### EXERCISE BRIEF
If a line in the listing carries the word "amber", return a copy of that line.

--- DATA EXTRACTS ---

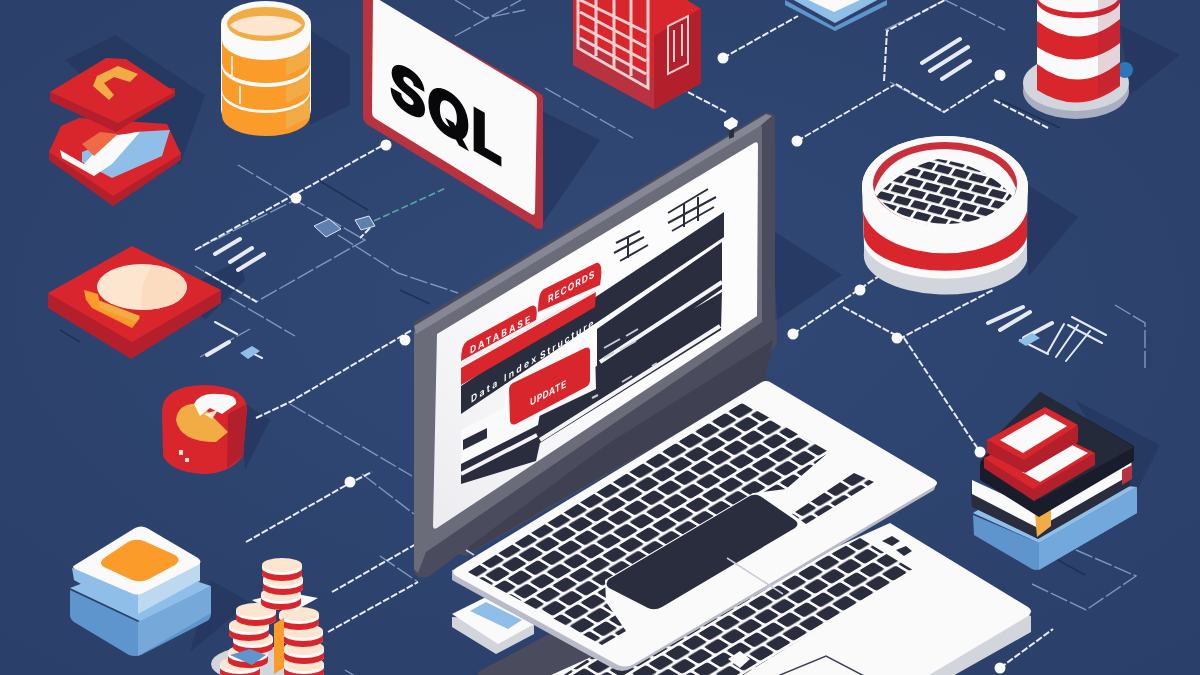
<!DOCTYPE html>
<html lang="en">
<head>
<meta charset="utf-8">
<title>SQL database illustration</title>
<style>
:root{--navy:#2d4370;--shade:#24365e;--ink:#2a2d3d;--white:#fbfafb;--grey:#d3d5dc;--frame:#6a6c7a;--hinge:#4a4c5d;--red:#d8262c;--deep:#b31f2b;--rose:#b8323f;--orange:#fb9b2a;--amber:#f2ac45;--cream:#fde6cf;--sky:#8fbfe8;--blue:#5f95cd}
html,body{margin:0;width:1200px;height:675px;overflow:hidden;background:var(--navy)}
svg{display:block}
.ink{fill:var(--ink)}.white{fill:var(--white)}.grey{fill:var(--grey)}.red{fill:var(--red)}.deep{fill:var(--deep)}.rose{fill:var(--rose)}
.orange{fill:var(--orange)}.amber{fill:var(--amber)}.cream{fill:var(--cream)}.sky{fill:var(--sky)}.blue{fill:var(--blue)}
.frame{fill:var(--frame)}.hinge{fill:var(--hinge)}
.shadow{fill:var(--shade);opacity:.75}
.link{fill:none;stroke:#e9ecf3;stroke-width:2;stroke-dasharray:7 2}
.faint{fill:none;stroke:#7f96bd;stroke-width:1.4;stroke-dasharray:18 3}
.trace{fill:none;stroke:#1f3055;stroke-width:1.6}
.mark{fill:none;stroke:#e6eaf2;stroke-width:4;stroke-linecap:round}
.scribble{fill:none;stroke:var(--ink);stroke-width:2}
.sign{font:900 61px Inter,Lato,sans-serif;fill:#08080a}
.label{font:700 10px Inter,"Open Sans",sans-serif;fill:var(--white)}
</style>
</head>
<body>
<svg width="1200" height="675" viewBox="0 0 1200 675" role="img" aria-label="Isometric laptop linked to database icons">
<defs>
  <radialGradient id="backdrop" cx=".5" cy=".45" r=".75"><stop offset="0" stop-color="#314976"/><stop offset="1" stop-color="#2a3f69"/></radialGradient>
  <linearGradient id="screen-light" x1="0" y1="1" x2="1" y2="0"><stop offset="0" stop-color="#ececf0"/><stop offset=".5" stop-color="#fdfcfd"/></linearGradient>
  <pattern id="keys" width="20" height="34" patternUnits="userSpaceOnUse" patternTransform="matrix(-.83 .5 .83 .5 742 402)">
    <rect x="1" y="1" width="17" height="14" rx="2" class="ink"/><rect x="-9" y="18" width="17" height="14" rx="2" class="ink"/><rect x="11" y="18" width="17" height="14" rx="2" class="ink"/>
  </pattern>
  <pattern id="tiles" width="18" height="24" patternUnits="userSpaceOnUse" patternTransform="matrix(.95 .25 -.5 .75 880 190)">
    <rect x="1" y="1" width="15" height="9" rx="1" class="ink"/><rect x="-8" y="13" width="15" height="9" rx="1" class="ink"/><rect x="10" y="13" width="15" height="9" rx="1" class="ink"/>
  </pattern>
  <g id="coin"><path d="M-20 0v9a20 7 0 0 0 40 0v-9z" class="white"/><path d="M-20 3v6a20 7 0 0 0 40 0v-6a20 7 0 0 1-40 0" class="red"/><ellipse rx="20" ry="7" class="cream"/></g>
  <circle id="node" r="5.5" class="white"/>
</defs>

<rect width="1200" height="675" fill="url(#backdrop)"/>

<g id="shadows" class="shadow">
  <path d="M65 60l50-25 90 60-25 70zM180 290l60-30 5 20-40 40zM310 30l40 25v50l-40 20zM240 400l30 20-25 50zM210 580l40 22-60 50zM1028 185l50 32-50 60zM1120 25l60 30-50 40zM1075 400l85 45-25 50zM772 230l70 45-65 45zM540 110l60 30-58 85z"/>
</g>

<g id="connections">
  <path class="faint" d="M195 250l100-50 70 40-109 62-61-36M338 235l60 38 60 20M455 36l66-36M455 0l30 18 40-8M545 88l88 50M230 298l65 38M200 357l50-28M238 165l60 36M290 404l122 72M362 474l52 40M345 670l20 12M885 30l60-30 60 30M890 82l53 30M1032 584l54 26 50-34-60-26M1115 305l30 18v45M380 556l38 26"/>
  <path class="trace" d="M400 290l30 14M318 180l50 30M60 330l20 12M1000 100l60 28M1040 550l45 25"/>
  <path class="link" d="M195 250l192-107M256 418l34-16 122-72M246 542l104-59 22-11M332 592l84-48M328 632l90-50M723 58l75-42M680 88l46 24M797 141l97-56M884 81l3-50 58-31M896 84l48 28 60-38M994 100l54 28M793 334l92-62M843 307l58 31 92-48M904 338l76 114M1000 668l53-39M205 272l52 30M370 228l-10 10"/>
  <path d="M365 225l81-37" stroke="#57a8a5" stroke-width="1.6" stroke-dasharray="7 3"/>
  <path d="M314 226l15-7 12 10-15 8zM355 220l14-4 6 10-14 4z" fill="#5f7fae" stroke="#dfe6f2"/>
  <use href="#node" x="386" y="145"/><use href="#node" x="350" y="482"/><use href="#node" x="405" y="340"/><use href="#node" x="723" y="58"/><use href="#node" x="797" y="141"/><use href="#node" x="793" y="334"/><use href="#node" x="860" y="290"/><use href="#node" x="897" y="338"/><use href="#node" x="1000" y="668"/><use href="#node" x="296" y="198"/><use href="#node" x="1000" y="75"/><use href="#node" x="980" y="452"/>
  <path class="mark" d="M922 63l38-24M930 71l38-24M942 79l28-18M215 254l25-15M230 262l22-14M238 270l26-16M207 355l22-13M988 323l35-16M1000 330l30-18M1024 338l28-15"/>
  <path class="mark" style="stroke-width:2" d="M1072 317l34 18M1068 325l34 18M1048 352l16-28M1056 357l22-32M1066 361l24-30M1020 340l28 14M215 322l22 12M250 352l12 6"/>
  <path class="sky" d="M1018 341l14-8 8 5-14 8zM240 353l12-7 8 5-12 8z"/>
</g>

<g id="red-folders">
  <path class="deep" d="M49 152l66-38 66 38v8l-68 46-64-46z"/><path class="red" d="M49 152l12-26 18-8 88 6 14 30-68 42z"/>
  <path class="sky" d="M82 152l52-20 36-2-8 26-50 22-30-16z"/><path class="white" d="M60 150l24 14 26-28 30-4-28 32-18 12-32-18z"/><path d="M82 144l18-12 18 2-24 22z" fill="#ef6a45"/>
  <path class="deep" d="M50 92v9l66 31 59-36v-8z"/><path class="red" d="M50 92l56-34 20 1 49 33-57 31z"/><path d="M97 76l21-10 20 8-8 8-16-5-10 6 10 12-5 5-16-14z" class="amber"/>
</g>

<g id="orange-database">
  <path class="white" d="M221 24a45 23 0 0 1 90 0v86a45 23 0 0 1-90 0z"/>
  <ellipse cx="266" cy="24" rx="39" ry="17" class="amber"/><path d="M230 25a39 15 0 0 1 72 0 37 14 0 0 1-72 0" class="cream"/>
  <g id="orange-bands"><path id="band" class="orange" d="M222 40a44 20 0 0 0 88 0v23a44 20 0 0 1-88 0z"/><use href="#band" y="27"/><use href="#band" y="53"/></g>
  <path d="M286 60l24-12v16l-24 12zM286 87l24-12v16l-24 12zM286 113l24-12v16l-24 12z" class="amber"/>
  <path d="M232 56v22M240 86v18" stroke="#fde6cf" stroke-width="2"/>
</g>

<g id="sql-sign">
  <path class="deep" d="M535 94l8 1v131l-8 4z"/><path class="rose" d="M363-8l173 99q7 3 7 9v125q0 6-6 3L368 125q-5-3-5-9z"/>
  <path class="white" d="M373-4l159 96q5 3 5 8l-2 112q0 4-4 2L376 119q-4-2-4-7z"/>
  <text class="sign" transform="matrix(.87 .5 0 1 389 102)" textLength="131" lengthAdjust="spacingAndGlyphs">SQL</text>
</g>

<g id="red-server">
  <path class="red" d="M573-5h106l22 14v74l-47 26-81-44z"/><path class="deep" d="M654 36l47-28v75l-47 26z"/><path class="rose" d="M573 30l81 48v31l-81-44z"/>
  <g fill="none" stroke="#f3cfd0" stroke-width="3"><path d="M578-5v53l70 40V0M580 0l66 32M580 12l66 35M580 26l66 35M580 38l66 36M596-4v60M614 0v68M631 0v76"/><path d="M668 74V26l20-10v48zM674 62V30M682 56V24" stroke-width="2"/></g>
</g>

<g id="blue-card"><path class="blue" d="M785 0l49 27 53-27v5l-52 26-50-26z"/><path class="sky" d="M790-2l45 25 46-25z"/><path class="white" d="M806-1l28 13 28-13z"/></g>

<g id="striped-tower">
  <ellipse cx="1076" cy="91" rx="53" ry="28" fill="#a9afc0"/><ellipse cx="1076" cy="83" rx="53" ry="28" class="grey"/><circle cx="1125" cy="70" r="8" fill="#2d76b8"/>
  <path class="white" d="M1037-6h83v88a42 18 0 0 1-83 0z"/>
  <path class="red" d="M1037-2a42 18 0 0 0 83-5v10a42 18 0 0 1-83 0z"/><path id="stripe" class="red" d="M1037 21q42 32 83-2v24q-41 31-83 4z"/><use href="#stripe" y="43"/>
  <path d="M1098 0h22v84l-22 12z" fill="#7b2140" opacity=".18"/>
</g>

<g id="tiled-drum">
  <path class="grey" d="M864 235v18a82 39 0 0 0 163 8v-40z"/><path class="white" d="M862 187a83 51 0 0 1 166 0l-2 58a82 40 0 0 1-162 0z"/>
  <path class="red" d="M863 211a83 50 0 0 0 164 0v26a82 38 0 0 1-163 0z"/>
  <ellipse cx="945" cy="187" rx="83" ry="51" class="white"/><ellipse cx="945" cy="184" rx="72" ry="42" fill="#c9303b"/>
  <path class="white" d="M874 192q14-43 72-43 56 2 70 39-4 34-68 39-58-2-74-35"/><path d="M876 196q28-29 62-37 48 6 74 37-22 27-64 28-50-2-72-28" fill="url(#tiles)"/>
</g>

<g id="red-tile">
  <path class="deep" d="M48 293v15l83 51 90-56v-13z"/><path class="red" d="M48 293l84-47 89 44-89 52z"/>
  <ellipse cx="142" cy="287" rx="45" ry="23" class="cream"/><path d="M142 287l10-22q34 7 35 23-4 21-46 22z" fill="#fbdcc0"/>
  <path d="M84 290l14 4 2 10 40 14-8 10-40-20-6-8z" class="orange"/><path d="M98 300l42 16-4 6-36-14z" class="amber"/>
</g>

<g id="red-canister">
  <path class="red" d="M162 412q0-26 42-27 42 1 43 24l-4 47q-14 18-40 18-32-2-40-18z"/><path class="deep" d="M228 414l19-10-4 52-16 12z"/>
  <path class="amber" d="M176 420q2-18 24-16l28 28-12 10q-36 0-40-22"/><path class="white" d="M194 404q6-12 24-10 20 0 18 10l-14 10-12-6-10 8z"/><path class="cream" d="M204 414l14-4-6 9z"/>
  <path d="M181 450v5M187 458v4" stroke="#fde6cf" stroke-width="4"/>
</g>

<g id="blue-stack">
  <path class="blue" d="M70 590l68 32 73-36v27q0 6-4 8l-66 34q-6 2-12 0l-55-33q-4-3-4-7z"/><path class="sky" d="M70 588l68-26 73 24-69 36z"/><path d="M138 622l73-36v27l-73 43z" fill="#76a9da"/>
  <path class="sky" d="M72 568l66 20 62-27v20l-60 32q-4 2-8 0l-58-33z"/><path d="M138 590l62-28v18l-62 34z" fill="#bcd9f0"/>
  <path class="white" d="M75 565l60-37q6-3 12 0l51 30q5 4 0 7l-55 28q-6 3-12 0l-56-24q-4-2 0-4"/>
  <path class="orange" d="M104 558l24-16q7-4 16-1l29 13q10 5 2 11l-26 14q-8 4-17 1l-26-12q-9-4-2-10"/>
</g>

<g id="coin-stacks">
  <ellipse cx="258" cy="664" rx="47" ry="18" class="grey"/>
  <use href="#coin" x="240" y="664"/><use href="#coin" x="248" y="652"/><use href="#coin" x="253" y="638"/><use href="#coin" x="249" y="625"/><use href="#coin" x="256" y="610"/>
  <use href="#coin" x="304" y="664"/><use href="#coin" x="304" y="648"/><use href="#coin" x="303" y="631"/><use href="#coin" x="299" y="614"/>
  <path class="white" d="M252 600l34-8 32 6-22 12h-26z"/><use href="#coin" x="281" y="594"/><use href="#coin" x="283" y="579"/><use href="#coin" x="282" y="565"/>
  <path class="blue" d="M230 655l20-6 16 6-14 10z"/><path class="orange" d="M274 624l10-6v50l-10 6z"/>
</g>

<g id="books">
  <path class="blue" d="M973 515l66 28 98-56v26l-97 56q-4 2-8 0l-58-34z"/><path class="sky" d="M973 513l60-36 104 10-98 56z"/><path d="M1039 543l98-56v26l-98 57z" fill="#72a8dc"/>
  <path class="ink" d="M971 492l66 30 93-53v17l-92 53-66-32z"/><path class="white" d="M972 480l65 30 94-53 1 17-94 54-66-34z"/><path class="amber" d="M1035 514l16-8v20l-14 11z"/>
  <path d="M980 462l60-70 94 54v15l-95 56-59-37z" fill="#191d2b"/><path d="M986 446l54-54 94 55-94 52z" fill="#252a3a"/><path class="rose" d="M1122 470l10-5v14l-10 6z"/>
  <path class="deep" d="M984 458v10l50 33 61-36v-12z"/><path class="red" d="M984 458l60-30 51 25-62 36z"/><path class="white" d="M1022 472l46-29 20 10-48 29z"/>
  <path class="deep" d="M987 440v13l38 20 53-31v-16z"/><path class="red" d="M987 440l58-33 33 18-54 35z"/><path class="white" d="M1000 440l45-26 22 12-44 27z"/>
</g>

<g id="lower-laptop">
  <path class="grey" d="M452 617v10l44 27 38-20v-12z"/><path class="white" d="M452 614l36-18 50 26-40 22z"/><path class="sky" d="M470 611l16-9 36 18-14 9z"/>
  <path class="hinge" d="M478 672l90-48 60 52H478z"/>
  <path class="grey" d="M860 540l171 76v16l-80 45H560z"/><path class="white" d="M540 680l350-157 138 84q6 4 0 9l-104 62z"/>
  <path d="M556 680l40-26 30 12 234-128 53 32-178 110z" fill="url(#keys)"/>
  <path d="M768 680l58-24 42 22" fill="none" stroke="#3d4052" stroke-width="1.5"/><path class="white" d="M728 659l12-8 10 8-10 9z"/><path class="ink" d="M882 541l10-5 8 5-8 5zM896 550l10-4 6 5-8 5z"/>
</g>

<g id="laptop-base">
  <path class="hinge" d="M436 548l341-229v21q0 8-12 16v28L466 556z"/><path d="M470 530l303-190-8 42-297 172z" fill="#3f4152"/>
  <path fill="#b9bcc8" d="M452 570v10l160 88q10 6 20 0l302-178 3-8z"/>
  <path class="white" d="M456 568l306-186q4-2 8 0l165 98q4 3 0 6L634 664q-9 5-18 0L456 576q-6-4 0-8"/>
  <path d="M742 402l87 50-43 37-33 4-148 87 1 22 20 29-24 14-134-73z" fill="url(#keys)"/>
  <path class="ink" d="M609 579l139-82q6-4 12-1l35 24q5 4 0 8l-133 79q-7 4-14 1l-39-20q-5-4 0-9"/>
  <path d="M792 514l62-41 20 9-68 42z" fill="url(#keys)"/>
  <path d="M727 558l56 36M466 550l8 5" stroke="#c9ccd6" stroke-width="1.5"/>
</g>

<g id="laptop-screen">
  <path class="hinge" d="M414 322l349-208q5-3 9 0l3 2v204L428 577q-14 3-14-8z"/>
  <path class="frame" d="M414 332l344-206q4-2 4 2v194L426 552l-8 21-4-4z"/><path d="M414 326l352-212 6 2-12 10-344 208z" fill="#858795"/>
  <path fill="url(#screen-light)" d="M437 334l317-191q4-2 4 2l-1 171-320 212q-4 2-4-2z"/>
  <path class="ink" d="M461 386l263-174v25L461 414zM597 329l125-87v47l-125 87zM461 446l261-154-1 38-181 113-4 18-75 23z"/>
  <path class="white" d="M461 430l47-24 4 19 28-12-2 12-77 39z"/><path class="ink" d="M463 440l24-12v10l-24 12z"/>
  <path d="M461 474l76-39M600 362l122-80M540 440l180-114" stroke="#f4f4f7" stroke-width="4"/>
  <path class="red" d="M461 361q0-16 6-20l64-35q8-3 5 14zM538 312q0-20 6-23l52-26q8-2 4 22zM461 368l135-76-1 15-134 78z"/>
  <path d="M461 365l75-42 59-32" stroke="#f6e9ea" stroke-width="2"/>
  <path class="white" d="M504 385l86-41q5-2 5 4l1 41-84 40q-4 1-5-4z"/><path class="red" d="M509 390q0-5 4-7l72-35q5-2 5 3v29q0 5-4 7l-70 37q-5 2-6-3z"/>
  <g class="label">
    <text transform="matrix(.86 -.45 0 1 470 354)" textLength="70">DATABASE</text><text transform="matrix(.86 -.48 0 1 548 303)" textLength="54">RECORDS</text>
    <text transform="matrix(.86 -.55 0 1 471 403)" textLength="76">Data Index</text><text transform="matrix(.86 -.55 0 1 540 360)" textLength="62">Structure</text>
    <text transform="matrix(.86 -.45 0 1 530 406)" textLength="42">UPDATE</text>
  </g>
  <path class="scribble" d="M616 243l24-12M614 253l30-16M620 261l28-16M668 213l40-24M668 223l48-26M672 231l42-24M684 203v24M698 197v24M628 238v20"/>
  <path d="M604 348l16-9M626 336l12-7M604 358l10-6M620 350l16-9M592 398l6-3M622 382l10-6M652 366l5-3" stroke="#c9ccd8" stroke-width="2"/>
  <path class="white" d="M724 122l8-5 6 4-1 5-7 4-6-4z"/><path class="ink" d="M729 131l5-2v8l-5 2z"/>
</g>
</svg>
</body>
</html>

---

### RESPONSE AREA
:root{--navy:#2d4370;--shade:#24365e;--ink:#2a2d3d;--white:#fbfafb;--grey:#d3d5dc;--frame:#6a6c7a;--hinge:#4a4c5d;--red:#d8262c;--deep:#b31f2b;--rose:#b8323f;--orange:#fb9b2a;--amber:#f2ac45;--cream:#fde6cf;--sky:#8fbfe8;--blue:#5f95cd}
.orange{fill:var(--orange)}.amber{fill:var(--amber)}.cream{fill:var(--cream)}.sky{fill:var(--sky)}.blue{fill:var(--blue)}
  <path class="deep" d="M50 92v9l66 31 59-36v-8z"/><path class="red" d="M50 92l56-34 20 1 49 33-57 31z"/><path d="M97 76l21-10 20 8-8 8-16-5-10 6 10 12-5 5-16-14z" class="amber"/>
  <ellipse cx="266" cy="24" rx="39" ry="17" class="amber"/><path d="M230 25a39 15 0 0 1 72 0 37 14 0 0 1-72 0" class="cream"/>
  <path d="M286 60l24-12v16l-24 12zM286 87l24-12v16l-24 12zM286 113l24-12v16l-24 12z" class="amber"/>
  <path d="M84 290l14 4 2 10 40 14-8 10-40-20-6-8z" class="orange"/><path d="M98 300l42 16-4 6-36-14z" class="amber"/>
  <path class="amber" d="M176 420q2-18 24-16l28 28-12 10q-36 0-40-22"/><path class="white" d="M194 404q6-12 24-10 20 0 18 10l-14 10-12-6-10 8z"/><path class="cream" d="M204 414l14-4-6 9z"/>
  <path class="ink" d="M971 492l66 30 93-53v17l-92 53-66-32z"/><path class="white" d="M972 480l65 30 94-53 1 17-94 54-66-34z"/><path class="amber" d="M1035 514l16-8v20l-14 11z"/>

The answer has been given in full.